Meet the adorable Jack, a 10-week-old male Labrador who has had a bit of a bumpy start to life. Jack recently visited his local vets as his carer was concerned about his tiredness, his lack of appetite and the severe vomiting and diarrhoea he was suffering with. Jack’s brother also had similar symptoms, but Jack seemed far worse. Despite Jack’s local vet providing supportive care with intravenous fluids and antibiotics, Jack continued to deteriorate and was referred to our Emergency and Critical Care service.
When Jack arrived at the hospital, he was very subdued for such a young puppy. When we examined his belly (abdomen) it was clear Jack was in a lot of pain. To make Jack more comfortable, we gave him intravenous fluids, antibiotics, pain relief and anti-nausea medications. To investigate what may be causing this pain, we performed an ultrasound of Jack’s abdomen. The ultrasound showed he had a problem with his small intestine – a condition called intussusception. This occurs when one segment of the small intestine ‘telescopes’ inside another segment causing a blockage. This blockage causes a reduced blood flow, or for the blood supply to be cut off entirely, to that part of the intestine, and the tissue to die. This can be a life-threatening condition requiring emergency surgery to remove the affected gut.

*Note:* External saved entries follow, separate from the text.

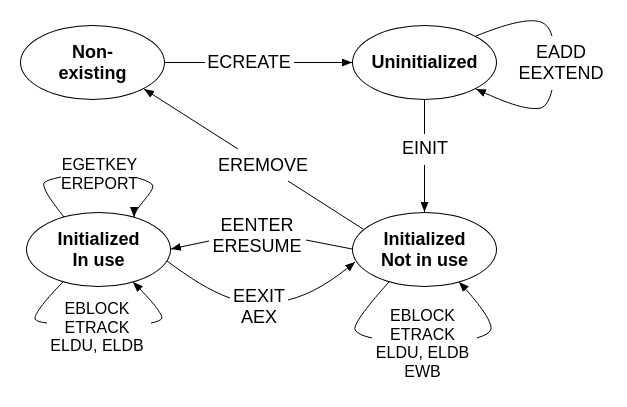
<!DOCTYPE html>
<html lang="en">
<head>
<meta charset="utf-8">
<title>Page state diagram</title>
<style>
:root { --paper: #fff; --ink: #000; }
* { box-sizing: border-box; margin: 0; padding: 0; }
html, body { width: 627px; height: 407px; overflow: hidden; background: var(--paper); }
.diagram {
  position: relative; width: 627px; height: 407px; overflow: hidden;
  color: var(--ink); font: 18px/20.5px "Liberation Sans", Arial, sans-serif; text-align: center;
}
.edges { position: absolute; inset: 0; fill: none; stroke: var(--ink); stroke-width: 1; }
.edges marker path { fill: var(--ink); stroke: none; }
.state {
  position: absolute; width: 145px; height: 75px; border: 1px solid var(--ink); border-radius: 50%;
  display: flex; align-items: center; justify-content: center;
  font-weight: 700; line-height: 21px; white-space: nowrap;
}
.non-existing { left: 20px; top: 25px; }
.uninitialized { left: 352px; top: 25px; }
.in-use { left: 26px; top: 212px; }
.not-in-use { left: 352px; top: 212px; }
.label { position: absolute; transform: translate(-50%, -50%); white-space: nowrap; }
.small { font-size: 16px; line-height: 18.6px; }
</style>
</head>
<body>
<main class="diagram">
  <svg class="edges" width="627" height="407" viewBox="0 0 627 407" aria-hidden="true">
    <defs>
      <marker id="arrow" markerUnits="userSpaceOnUse" markerWidth="10" markerHeight="8" refX="10" refY="4" orient="auto">
        <path d="M0 0L10 4L0 8Z"/>
      </marker>
    </defs>
    <g class="transitions">
      <path d="M165 62.5H205"/>
      <path d="M294 62.5H352" marker-end="url(#arrow)"/>
      <path d="M424.5 100V134"/>
      <path d="M424.5 165V212" marker-end="url(#arrow)"/>
      <path d="M363 229L288 181"/>
      <path d="M238 149L144 89" marker-end="url(#arrow)"/>
      <path d="M352 249L306 240"/>
      <path d="M209 241L171 249" marker-end="url(#arrow)"/>
      <path d="M167 261C190 278 210 291 230 298"/>
      <path d="M288 300C312 294 332 281 355 262" marker-end="url(#arrow)"/>
    </g>
    <g class="self-loops">
      <path d="M476 36C506 24 528 18 541 22Q549 25 552 36"/>
      <path d="M552 90Q548 106 541 108C526 111 502 101 476 89" marker-end="url(#arrow)"/>
      <path d="M64 217C52 202 42 188 44 183Q46 180 61 177"/>
      <path d="M138 178Q152 182 153 186C153 193 134 209 134 217" marker-end="url(#arrow)"/>
      <path d="M63 282C47 298 34 314 35 319Q37 322 47 323"/>
      <path d="M151 323Q161 321 162 318C161 311 148 297 133 282" marker-end="url(#arrow)"/>
      <path d="M389 282C370 303 353 324 355 330Q358 335 372 338"/>
      <path d="M477 338Q490 334 491 329C492 321 478 302 459 282" marker-end="url(#arrow)"/>
    </g>
  </svg>

  <div class="state non-existing">Non-<br>existing</div>
  <div class="state uninitialized">Uninitialized</div>
  <div class="state in-use">Initialized<br>In use</div>
  <div class="state not-in-use">Initialized<br>Not in use</div>

  <div class="label" style="left:249px;top:62px">ECREATE</div>
  <div class="label" style="left:561px;top:62px">EADD<br>EEXTEND</div>
  <div class="label" style="left:425px;top:148px">EINIT</div>
  <div class="label" style="left:263px;top:165px">EREMOVE</div>
  <div class="label" style="left:257px;top:235px">EENTER<br>ERESUME</div>
  <div class="label" style="left:259px;top:306px">EEXIT<br>AEX</div>
  <div class="label small" style="left:99.5px;top:175px">EGETKEY<br>EREPORT</div>
  <div class="label small" style="left:97px;top:328px">EBLOCK<br>ETRACK<br>ELDU, ELDB</div>
  <div class="label small" style="left:422.5px;top:344px">EBLOCK<br>ETRACK<br>ELDU, ELDB<br>EWB</div>
</main>
</body>
</html>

Jack was therefore anaesthetised and prepped for surgery. Our Soft Tissue Surgery Team performed a procedure called an exploratory celiotomy. This is where we make an incision into the abdomen to examine all the internal contents. The intussusception was quickly identified. In some cases, the intussusception can be resolved by pulling the two parts of the intestine apart. However, in Jack’s case, a large portion of his small intestine was no longer viable. This meant we had to remove approximately 30 cm of his small intestine. The surgery went well, and Jack was transferred to our Dog ICU to continue his recovery.
Jack made an excellent recovery from such major surgery and like a typical Labrador, he was eating normally within 36 hours. Jack was discharged into his family’s care to continue his recovery.
There are many causes of intussusception including gastrointestinal disease due to parasites (e.g. worms), ingestion of foreign bodies as well as viruses. Thankfully in Jack’s case, the long-term prognosis is good and there should be no future consequences of the loss of such a large portion of his small intestine. Everyone at The Ralph is very pleased to hear that Jack continues to improve and is settling back into family life with his sibling!
Stay tuned for more tales from Team Ralph!